'He Restores My Soul'

Leslie M. Grant

David had sinned, and his sin was extremely serious, such as the Lord said would cause the enemies of the Lord to blaspheme. Whether our sin is as serious as his or not, the Lord will speak to our conscience in such a way as to make us feel that it is so serious as to have caused a sad break in our fellowship with Him. How can we enjoy fellowship with Him if we choose to do what we know is disobedience to His Word? If we try to cover it up, our own conscience protests. David tried to brazen the matter through, but he found that he was miserable. Why? Because God's hand was heavy upon him (Ps. 32:4).

In sinning we give way to what our feelings desire. Our spirit (or intellect) may reason that we can get away with it, but when we give in, it is the soul, with its emotional feelings, that suffers. These bitter feelings will not only make us miserable, but will cause us to be irritable and bitter toward others. God is behind this painful experience because He loves us too much to allow us to slip out of any sense of responsibility. And He wants our souls to enjoy the fellowship with Him that can only be found when we are submissive to His will.
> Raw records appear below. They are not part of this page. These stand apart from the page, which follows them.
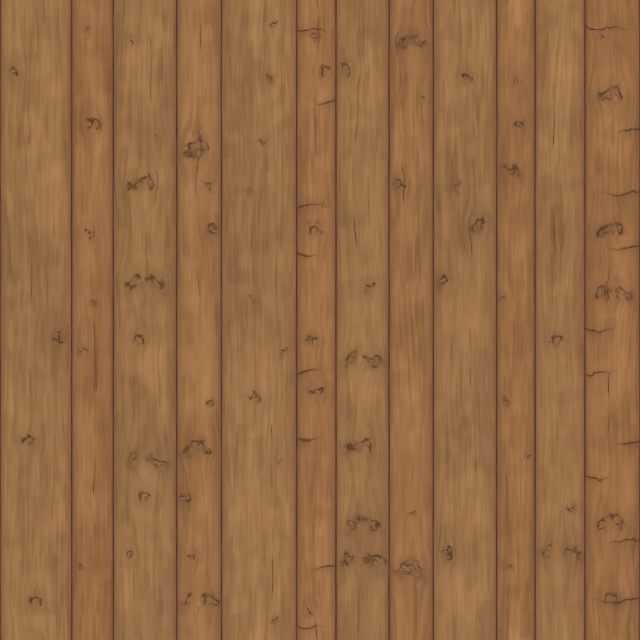
This texture is drawn by a WebGL 1 fragment shader. Its source:

```glsl
precision highp float;
// Twelve upright pine boards of uneven width, with fine grain, knots, cracks and soft seams.
uniform vec2 u_resolution;

#define SEAM_HALF 0.0009
#define SEAM_SHADE 0.0055
#define KNOT_ROWS 12.0
#define KNOT_CHANCE 0.55
#define KNOT_SIZE 0.0125
#define ARC_ROWS 11.0
#define CRACK_HALF 0.0006
#define ROUGHNESS 0.011
#define TAU 6.2831853

const vec3 DARK_WOOD = vec3(0.545, 0.393, 0.254);
const vec3 LIGHT_WOOD = vec3(0.655, 0.485, 0.314);
const vec3 WARM_TINT = vec3(1.0, 0.965, 0.95);
const vec3 KNOT_STAIN = vec3(0.41, 0.27, 0.19);
const vec3 KNOT_HEART = vec3(0.60, 0.46, 0.30);
const vec3 KNOT_RIM = vec3(0.29, 0.20, 0.14);
const vec3 SEAM_STAIN = vec3(0.42, 0.28, 0.21);
const vec3 SEAM_LINE = vec3(0.28, 0.18, 0.15);

float hash(vec2 p) {
  vec3 q = fract(p.xyx * 0.1031);
  q += dot(q, q.yzx + 33.33);
  return fract((q.x + q.y) * q.z);
}

// Smooth cellular noise that wraps vertically after the given rows.
float cellNoise(vec2 p, float rows) {
  vec2 total = vec2(0.0);
  for (int y = -1; y <= 1; y++) {
    for (int x = -1; x <= 1; x++) {
      vec2 cell = floor(p) + vec2(x, y);
      vec2 id = vec2(cell.x, mod(cell.y, rows));
      vec2 d = p - cell - vec2(hash(id), hash(id + 57.3));
      total += vec2(hash(id + 113.7), 1.0) * exp(-7.0 * dot(d, d));
    }
  }
  return total.x / total.y;
}

// Adds four seams to the search: x = index, y = left edge, z = right edge.
vec3 findBoard(vec3 board, vec4 seams, float x) {
  vec4 passed = step(seams, vec4(x));
  vec4 l = seams * passed;
  vec4 r = mix(seams, vec4(1.0), passed);
  return vec3(board.x + dot(passed, vec4(1.0)), max(board.y, max(max(l.x, l.y), max(l.z, l.w))),
              min(board.z, min(min(r.x, r.y), min(r.z, r.w))));
}

// Single knots and lopsided pairs: x = grain bend, y = stain, z = rim, w = heart.
vec4 knots(vec2 p, float halfWidth, float index) {
  vec4 result = vec4(0.0);
  for (int i = -1; i <= 1; i++) {
    float row = floor(p.y * KNOT_ROWS) + float(i);
    vec2 id = vec2(index * 17.0 + 3.0, mod(row, KNOT_ROWS));
    float a = hash(id + 21.3);
    float b = hash(id + 47.7);
    float paired = step(0.6, hash(id + 71.1)) * step(1.5, mod(index, 4.0));
    float size = KNOT_SIZE * mix(mix(0.25, 0.85, b * b), 1.0, paired);
    vec2 offset = p - vec2((a - 0.5) * 1.5 * halfWidth * (1.0 - paired), (row + 0.2 + 0.6 * b) / KNOT_ROWS);
    float bend = offset.x * exp(-dot(offset, offset) / (6.0 * size * size));
    float side = paired * sign(offset.x) * (a - 0.5);
    float spread = mix(0.6 * size, 0.6 * halfWidth, a * a);
    vec2 d = vec2(mix(offset.x, abs(offset.x) - spread, paired), offset.y + 0.4 * size * side);
    float angle = mix((a - 0.5) * 2.5, -0.75 + side, paired);
    d = mat2(cos(angle), -sin(angle), sin(angle), cos(angle)) * d / (size * (1.0 + 0.5 * side));
    float e = length(d * vec2(1.0, mix(1.4, 2.2, paired)));
    float rim = exp(-9.0 * (e - 0.9) * (e - 0.9)) * clamp(0.5 + 0.7 * d.y + 0.4 * sin(d.x * 4.0 + b * TAU), 0.0, 1.0);
    float heart = (1.0 - smoothstep(0.4, 1.0, e)) * (0.6 + 0.4 * sin(e * 16.0));
    result += step(hash(id), KNOT_CHANCE) * vec4(bend, exp(-0.75 * e), rim, heart);
  }
  return result;
}

// Thin wavering check that opens and closes along the board.
float verticalCrack(vec2 p, float halfWidth, float seed) {
  float path = (seed - 0.5) * halfWidth + 0.003 * sin(TAU * (p.y * 2.0 + seed)) + 0.001 * sin(TAU * (p.y * 9.0 + seed * 3.0));
  float opening = sin(TAU * (p.y + seed * 5.0)) + 0.8 * sin(TAU * (p.y * 5.0 + seed * 7.0)) + 0.5 * sin(TAU * p.y * 13.0);
  return smoothstep(0.5, 1.7, opening) * exp(-abs(p.x - path) / (1.6 * CRACK_HALF));
}

// Bowed cross-grain ridges: x = dark line, y = stain under it.
vec2 ridges(vec2 p, float halfWidth, float index, float pixel) {
  vec2 result = vec2(0.0);
  for (int i = -1; i <= 1; i++) {
    float row = floor(p.y * ARC_ROWS) + float(i);
    vec2 id = vec2(index * 13.0, mod(row, ARC_ROWS));
    float seed = hash(id + 9.1);
    float across = p.x / halfWidth * (seed > 0.5 ? 1.0 : -1.0);
    float d = p.y - (row + 0.2 + 0.6 * hash(id + 31.9)) / ARC_ROWS;
    d -= 0.012 * (seed - 0.3) * across * across + 0.0018 * sin(across * 5.0 + seed * TAU);
    float reach = smoothstep(-1.2 * hash(id + 4.7), 0.7, across) * step(0.3, hash(id + 63.3));
    result += reach * vec2(1.0 - smoothstep(CRACK_HALF, CRACK_HALF + pixel, abs(d)), exp(-abs(d) / (d > 0.0 ? 0.003 : 0.008)));
  }
  return result;
}

void main() {
  vec2 uv = gl_FragCoord.xy / u_resolution;
  float pixel = 1.0 / min(u_resolution.x, u_resolution.y);

  // Board under this point
  vec3 board = findBoard(vec3(0.0, 0.0, 1.0), vec4(0.112, 0.177, 0.276, 0.346), uv.x);
  board = findBoard(board, vec4(0.4635, 0.525, 0.608, 0.677), uv.x);
  board = findBoard(board, vec4(0.776, 0.836, 0.914, 1.0), uv.x);
  float halfWidth = 0.5 * (board.z - board.y);
  vec2 p = vec2(uv.x - 0.5 * (board.y + board.z), uv.y);
  float ridged = step(4.5, mod(board.x, 6.0));
  float warm = max(ridged, 1.0 - smoothstep(0.032, 0.040, halfWidth));

  // Grain, bent around ragged knots
  vec2 cells = vec2(uv.x + 1.0, uv.y) * vec2(120.0, 100.0);
  vec2 ragged = p + ROUGHNESS * (vec2(cellNoise(cells, 100.0), cellNoise(cells + vec2(31.0, 0.0), 100.0)) - 0.5);
  vec4 knot = knots(ragged, halfWidth, board.x);
  vec2 g = vec2(p.x - 0.6 * knot.x + 0.0015 * sin(TAU * (p.y * 3.0 + board.x * 0.37)) + board.x * 1.37 + 1.0, p.y);
  float fibre = cellNoise(g * vec2(300.0, 24.0), 24.0);
  float pore = 1.0 - smoothstep(0.08, 0.3, cellNoise(g * vec2(170.0, 13.0), 13.0));
  float streak = cellNoise(g * vec2(75.0, 6.0), 6.0);
  float blotch = cellNoise(g * vec2(18.0, 11.0), 11.0);
  float mottle = cellNoise(g * vec2(60.0, 48.0), 48.0);
  float tone = 0.55 + dot(vec4(blotch, streak, fibre, mottle) - 0.5, vec4(0.6, 0.4, 0.55, 0.4)) - 0.3 * pore;
  vec3 color = mix(DARK_WOOD, LIGHT_WOOD, tone) * mix(vec3(1.0), WARM_TINT, warm);

  // Knots, cracks and ridges
  color = mix(color, KNOT_STAIN, clamp(knot.y * (0.2 + 0.9 * mottle), 0.0, 0.8));
  color = mix(color, KNOT_HEART, clamp(0.7 * knot.w, 0.0, 1.0));
  color = mix(color, KNOT_RIM, clamp(knot.z * (0.4 + 0.6 * fibre), 0.0, 0.85));
  vec2 ridge = ridged * ridges(mix(p, ragged, 0.4), halfWidth, board.x, pixel);
  color = mix(color, KNOT_STAIN, min(0.4 * ridge.y, 0.6));
  float crack = verticalCrack(g - vec2(board.x * 1.37 + 1.0, 0.0), halfWidth, hash(vec2(board.x, 5.3)));
  color = mix(color, KNOT_RIM, clamp(0.6 * crack * (0.4 + fibre) + 0.6 * ridge.x, 0.0, 0.8));

  // Seams
  float edge = min(uv.x - board.y, board.z - uv.x);
  color = mix(color, SEAM_STAIN, (0.4 + 0.5 * blotch) * exp(-edge / SEAM_SHADE));
  float line = 1.0 - smoothstep(SEAM_HALF - 0.5 * pixel, SEAM_HALF + 0.7 * pixel, edge);
  gl_FragColor = vec4(mix(color, SEAM_LINE, line * (0.5 + 0.35 * mottle)), 1.0);
}
```
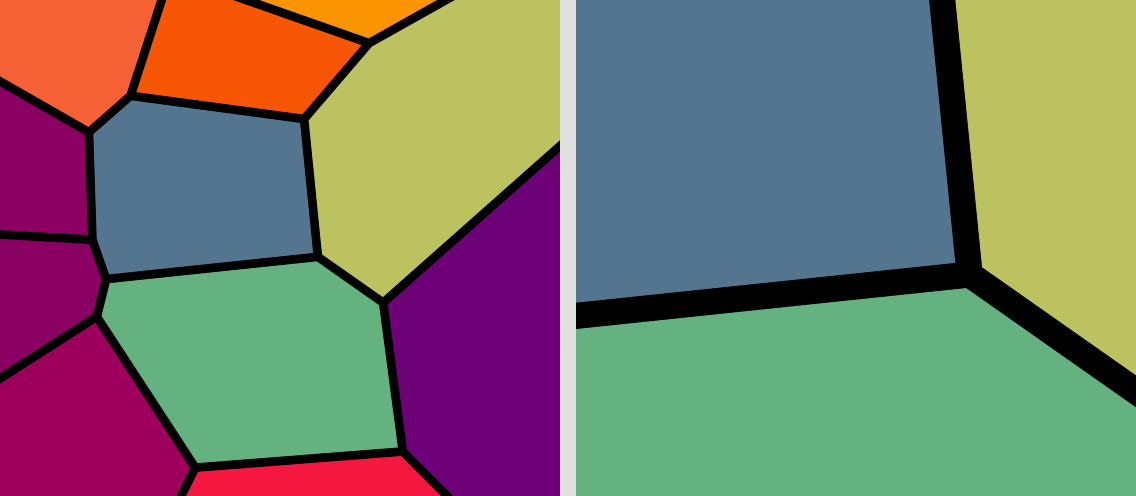
Left: the whole. Right: its middle third, enlarged.
Reproduce this pattern procedurally as a Shadertoy shader.

```glsl
// Flat stained-glass Voronoi cells in bold colours, parted by black bars.
// Seeds run along three wavy columns with a hashed jitter; each bar follows
// the exact distance to the bisector between neighbouring seeds.

const int CELLS = 11;

// Fills by column: left, middle, right, each from bottom to top
const vec3 FILLS[CELLS] = vec3[CELLS](
    vec3(0.61, 0.00, 0.36), vec3(0.54, 0.00, 0.39),
    vec3(0.55, 0.00, 0.39), vec3(0.97, 0.38, 0.21),
    vec3(0.96, 0.09, 0.25), vec3(0.39, 0.70, 0.50),
    vec3(0.33, 0.46, 0.56), vec3(0.97, 0.34, 0.02),
    vec3(0.98, 0.58, 0.00), vec3(0.43, 0.00, 0.47),
    vec3(0.74, 0.76, 0.38));

vec2 hash2(float n) {
    return fract(sin(vec2(n * 12.9898, n * 78.233) + 1.7) * 43758.5453);
}

// Seed of a cell, in units of the canvas height
vec2 cellSeed(int cell) {
    float row;
    vec2 seed;
    if (cell < 4) {
        // Left column bows outwards
        row = float(cell);
        seed = vec2(0.13 - 0.28 * sin(row * 1.0472),
                    0.04 + 0.33 * row + 0.09 * sin(row * 2.0944));
    } else if (cell < 9) {
        // Middle column tightens towards the top
        row = float(cell - 4);
        seed = vec2(0.51 + 0.04 * cos(row * 1.5708),
                    -0.157 + 0.5 * row - 0.048 * row * row);
    } else {
        // Right column leans inwards
        row = float(cell - 9);
        seed = vec2(1.06 - 0.275 * row, 0.351 + 0.318 * row);
    }
    return seed + 0.02 * (hash2(float(cell)) - 0.5);
}

void mainImage(out vec4 fragColor, in vec2 fragCoord) {
    vec2 p = fragCoord / iResolution.y;

    // Nearest seed owns the point
    int owner = 0;
    float nearest = 1e3;
    for (int i = 0; i < CELLS; i++) {
        float d = distance(p, cellSeed(i));
        if (d < nearest) {
            nearest = d;
            owner = i;
        }
    }

    // Distance to the closest bisector
    vec2 home = cellSeed(owner);
    float edge = 1e3;
    for (int i = 0; i < CELLS; i++) {
        if (i == owner) continue;
        vec2 other = cellSeed(i);
        edge = min(edge, dot(0.5 * (home + other) - p, normalize(other - home)));
    }

    // Black bars with a one-pixel soft rim
    float soft = 0.6 / iResolution.y;
    float fill = smoothstep(0.0088 - soft, 0.0088 + soft, edge);
    fragColor = vec4(FILLS[owner] * fill, 1.0);
}
```
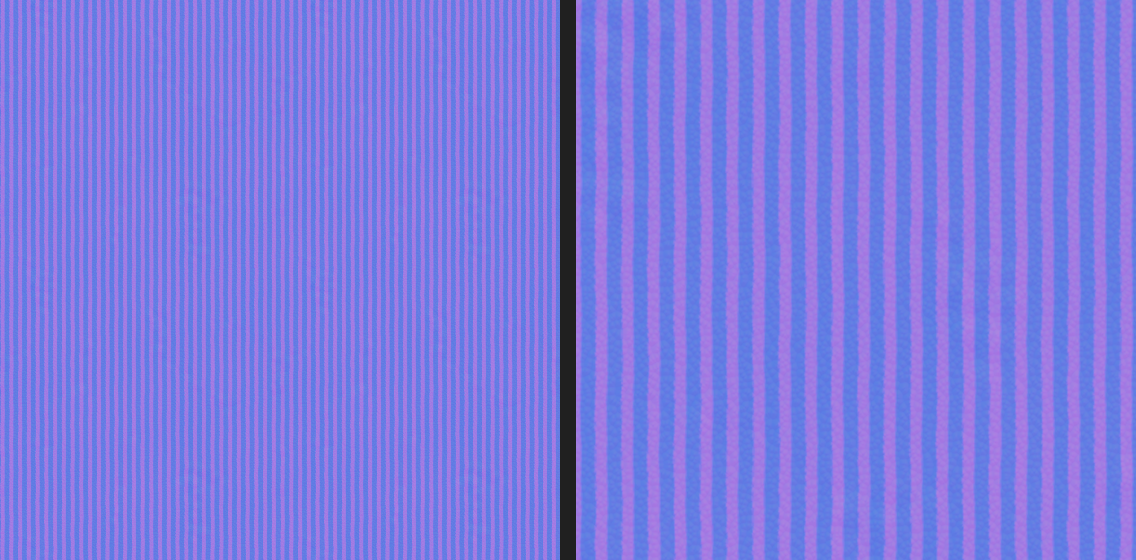
Left, the full canvas; right, a detail of the centre.
Write a WebGL 2 fragment shader that draws this texture map.

```glsl
#version 300 es
precision highp float;

uniform vec2 u_resolution;
out vec4 fragColor;

const float TAU = 6.2831853;

vec2 hash2(vec2 p) {
    vec3 q = fract(vec3(p.xyx) * vec3(0.1031, 0.1030, 0.0973));
    q += dot(q, q.yzx + 33.33);
    return fract((q.xx + q.yz) * q.zy);
}

// Distance to the nearest scattered point, wrapping every `period` cells
float cellular(vec2 p, float period) {
    vec2 cell = floor(p);
    vec2 local = p - cell;
    float nearest = 2.0;
    for (int j = -1; j <= 1; j++) {
        for (int i = -1; i <= 1; i++) {
            vec2 offset = vec2(i, j);
            vec2 point = offset + hash2(mod(cell + offset, period));
            nearest = min(nearest, length(point - local));
        }
    }
    return nearest;
}

// Slope of the cellular relief
vec2 reliefSlope(vec2 tile, float period) {
    vec2 p = tile * period;
    float h = cellular(p, period);
    float step = 0.35;
    return vec2(cellular(p + vec2(step, 0.0), period) - h,
                cellular(p + vec2(0.0, step), period) - h) / step;
}

void main() {
    vec2 uv = gl_FragCoord.xy / u_resolution;
    vec2 tile = fract(uv * 2.0);

    // Fine grain and sparse shallow dents
    vec2 grain = reliefSlope(tile, 140.0);
    vec2 dents = reliefSlope(tile, 22.0);
    float dentMask = smoothstep(0.55, 0.85, cellular(tile * 7.0, 7.0));

    // 64 vertical ribs with slightly uneven edges
    float ribs = uv.x * 64.0;
    float wobble = 0.015 * sin(TAU * (tile.y * 5.0 + tile.x * 3.0))
                 + 0.010 * sin(TAU * (tile.y * 13.0 - tile.x * 4.0));
    float fromCrest = abs(fract(ribs + 0.2 + wobble + 0.02 * grain.x) - 0.5);
    float ribTone = hash2(vec2(mod(floor(ribs), 32.0), 7.0)).x - 0.5;

    // Opposing slopes with a brighter shoulder between them
    vec3 pinkSlope = vec3(0.635, 0.484, 0.893);
    vec3 blueSlope = vec3(0.385, 0.488, 0.897);
    float soften = max(0.07, 32.0 / u_resolution.x);
    float side = smoothstep(0.225 - soften, 0.225 + soften, fromCrest);
    vec3 color = mix(pinkSlope, blueSlope, side);
    color.b += 0.08 * side * (1.0 - side);

    // Surface variation tilts the slope colours
    float drift = sin(TAU * (tile.x * 2.0 + tile.y)) + sin(TAU * (tile.y * 3.0 - tile.x));
    color.rg += vec2(0.018, 0.022) * grain;
    color.rg += 0.018 * dentMask * dents;
    color.r += 0.014 * ribTone + 0.004 * drift;
    color.b -= 0.012 * abs(grain.y);

    fragColor = vec4(color, 1.0);
}
```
Will this painful distress continue for a long time? It does not have to, but sometimes we are too stubborn to honestly go to Him in frank confession of the seriousness of our sin, and with the firm decision to turn from it by His grace.

If we do so, we shall find Him full of compassion for He delights to restore those who have sinned, and as David wrote in Psalm 23:3, also lead them in the paths of righteousness for His name's sake. Surely we do not want anything less than this for when we have sinned we have harmed our own souls, trusting to our own decisions as to how- to act. Let us no longer trust ourselves, but in the One who promised David, 'I will instruct you and teach you in the way you should go; I will guide you with my eye' (Ps. 32:8).

Yet it is important to be frank and honest in confession, not letting ourselves down easily or making excuses to render the sin less serious. God knows exactly what the case is, and He expects us to lay our hearts bare before Him in full and genuine confession. When this is so, what relief, what comfort, what encouragement it brings to the soul! For then we are restored to God, and communion with Him is re-established, very likely to be more sweetly enjoyed than ever before.

Restoration Before Others

Since none of us lives to himself, our sin may well have affected others also, and God is concerned that this matter should be rightly taken care of too. When Peter sinned in denying that he knew the Lord Jesus, he went out and wept bitterly (Lk. 22:61-62). From then, through Friday night, Saturday and Saturday night, we can only imagine the bitterness in his heart as he thought of his sin and that he had not been able to get near the Lord before He was crucified. But on the first day of the week, after He was raised from among the dead, He appeared to Mary and to the two on the way to Emmaus before we are told, 'The Lord is risen indeed, and has appeared to Simon!' (Lk. 24:34). Wonderful grace! Nothing is told us of what He said to Simon Peter, but we may be sure that he was truly restored to the Lord on this momentous occasion.

However, Peter needed also to be restored to the confidence of his brethren, and the Lord accomplished this work of restoration in John 21:15-19. Peter had assumed that he would be more faithful to the Lord than others, when he said that though all men forsook the Lord, yet he would not. This self confidence in Peter had to be broken down, so the Lord asked him, 'Simon, son of Jonah, do you love me more than these?' (Jn. 21:15). Peter responded that he did have affection for the Lord, but would not say 'more than these.' The Lord pressed him a little further until he answered, 'Lord, you know all things: you know that I love you' (v. 17). Then the Lord made it clear before the disciples that Peter would be used for blessing to others. Thus, Peter was restored to the confidence of the other disciples.

Our sin may have seriously shaken the confidence of other believers, and it may be that the sin is serious as to have caused the assembly to put us away from their fellowship. In such cases, the Lord certainly desires restoration just as definitely as He did in the cases of David and Peter. My brethren will first be concerned that I have truly judged the sin and have been restored to the Lord. They will look for an attitude changed to one of submission and faith. But being restored to fellowship with the assembly involves also being restored to their confidence.

If a sinful course has been a long one, I should not be surprised if it takes time for confidence to be restored. If I have judged myself and request to be restored to fellowship in the assembly, I ought to be thankful to be able to prove my restoration to the Lord by sitting back and waiting for the brethren to have their confidence restored. This ought not to take too long, however, but if properly done, the results will be deeply precious and profitable when eventually public restoration takes place.

May the Lord give much grace both in cases of those who have sinned and of those who seek to help them, so that the results in restoring mercy will give eternal joy.